CLEAN SEAS INITIATIVE

Pollution: Kenya still at risk despite UN plastics nod - Greenpeace

A study supported by Nema in 2017 showed more than 50 per cent of livestock had ingested plastics.

In Summary

• Scientists have warned that there will be more plastic than fish in the world’s oceans by 2050 unless people stop using single-use plastic items.

• Plastic pollution has over time surfed onto beaches, settling onto the ocean floor and rising through the food chain onto dinner tables.

Plastics bags
BANNED: Plastics bags
Image: FILE

In the lead up to the UN summit being held in Nairobi, Unep has named Kenya as an emerging leader in the fight against plastic pollution and among the first countries in East Africa to sign the Clean Seas initiative.

Responding to these developments, Greenpeace Africa Senior Political Advisor, Fredrick Njehu has said It is encouraging that Kenya's environmental stewardship has been acknowledged worldwide.

Both officials and ordinary citizens have fought against the menace that single-use plastic has become in Africa.

"However, the threats to our country's efforts remain real. President Biden has put on hold any new free trade agreement negotiations with our government, which may have opened the floodgates to plastic imports if the American Chemistry Council (ACC) lobbying proved successful.
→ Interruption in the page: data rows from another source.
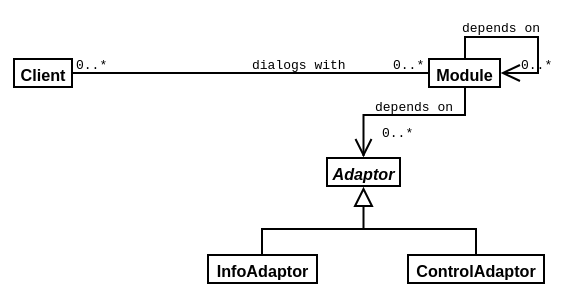
<!DOCTYPE html>
<html lang="en">
<head>
<meta charset="utf-8">
<title>Client, module and adaptor class diagram</title>
<style>
  :root {
    --ink: #000;
    --paper: #fff;
  }
  * { box-sizing: border-box; }
  html, body { margin: 0; background: var(--paper); overflow: hidden; }
  .diagram {
    position: relative;
    width: 564px;
    height: 304px;
    overflow: hidden;
    background: var(--paper);
    color: var(--ink);
  }
  .connectors {
    position: absolute;
    inset: 0;
    display: block;
    fill: none;
    stroke: var(--ink);
    stroke-width: 2;
  }
  .connectors .inheritance { fill: var(--paper); }
  .class-box {
    position: absolute;
    height: 30px;
    padding-top: 5px;
    border: 2px solid var(--ink);
    background: var(--paper);
    font: bold 16.2px/21px "Liberation Sans", sans-serif;
    text-align: center;
    white-space: nowrap;
  }
  .abstract { font-style: italic; }
  .client { left: 13px; top: 58px; width: 60px; }
  .module { left: 428px; top: 58px; width: 73px; }
  .adaptor { left: 326px; top: 157px; width: 75px; }
  .info-adaptor { left: 207px; top: 254px; width: 111px; }
  .control-adaptor { left: 407px; top: 254px; width: 138px; }
  .label {
    position: absolute;
    font: 13px/15px "Liberation Mono", monospace;
    white-space: nowrap;
  }
  .client-count { left: 76px; top: 58px; }
  .dialogs { left: 252px; top: 58px; }
  .module-count { left: 393px; top: 58px; }
  .self-depends { left: 462px; top: 21px; }
  .self-count { left: 521px; top: 58px; }
  .adaptor-depends { left: 375px; top: 100px; }
  .adaptor-count { left: 382px; top: 126px; }
</style>
</head>
<body>
<main class="diagram">
  <svg class="connectors" width="564" height="304" viewBox="0 0 564 304" aria-hidden="true">
    <line x1="72" y1="73" x2="429" y2="73"/>
    <polyline points="465,59 465,37 538,37 538,73 503,73"/>
    <polyline points="520,65 503,73 520,81"/>
    <polyline points="465,87 465,115 363.5,115 363.5,156"/>
    <polyline points="355.5,139 363.5,155 371.5,139"/>
    <polyline points="262,255 262,229 476,229 476,255"/>
    <line x1="363.5" y1="206" x2="363.5" y2="229"/>
    <polygon class="inheritance" points="363.5,189 355,206 372,206"/>
  </svg>

  <div class="class-box client">Client</div>
  <div class="class-box module">Module</div>
  <div class="class-box adaptor abstract">Adaptor</div>
  <div class="class-box info-adaptor">InfoAdaptor</div>
  <div class="class-box control-adaptor">ControlAdaptor</div>

  <span class="label client-count">0..*</span>
  <span class="label dialogs">dialogs with</span>
  <span class="label module-count">0..*</span>
  <span class="label self-depends">depends on</span>
  <span class="label self-count">0..*</span>
  <span class="label adaptor-depends">depends on</span>
  <span class="label adaptor-count">0..*</span>
</main>
</body>
</html>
But, the deal is not completely off the table as it should be," Njehu said.

Both countries have a joint responsibility to make trade right for the people and the planet, and not just free for corporations.

Any trade and investment agreement between the two countries must exclude any imports of plastic waste into East Africa. 

Kenya has invested heavily in both policy regulations and law enforcement to win the fight against plastic pollution.

Nema recently launched a new wave of surveillance to heighten checks on the outlawed plastic bags across the country.

"Our government must be firm and must stay true to its efforts against the plastic pollution crisis which is exacerbating climate emergencies,"  he added.

Single-use plastics and the resulting pollution has been cited as one of the biggest catastrophes of our generation and a major threat to biodiversity.

"The banned plastic bags are back in town again and the county directors of the environment have clear instructions to ensure that they put proper crackdowns within the next one week and sustain these efforts," Nema director general Mamo Mamo said in February.

It is estimated that about five trillion macro and micro-plastic pieces are floating in the ocean, making up 60-90 per cent of marine debris.

Scientists have warned that there will be more plastic than fish in the world’s oceans by 2050 unless people stop using single-use plastic items.

Plastic pollution has over time surfed onto beaches, settling onto the ocean floor and rising through the food chain onto dinner tables.

In 1950, the world's population of 2.5 billion produced 1.5 million tonnes of plastic, while in 2016, a global population of more than seven billion people produced over 300 million tons of plastic – with severe consequences for marine plants and animals.

A study supported by Nema in 2017 showed more than 50 per cent of livestock had ingested plastics.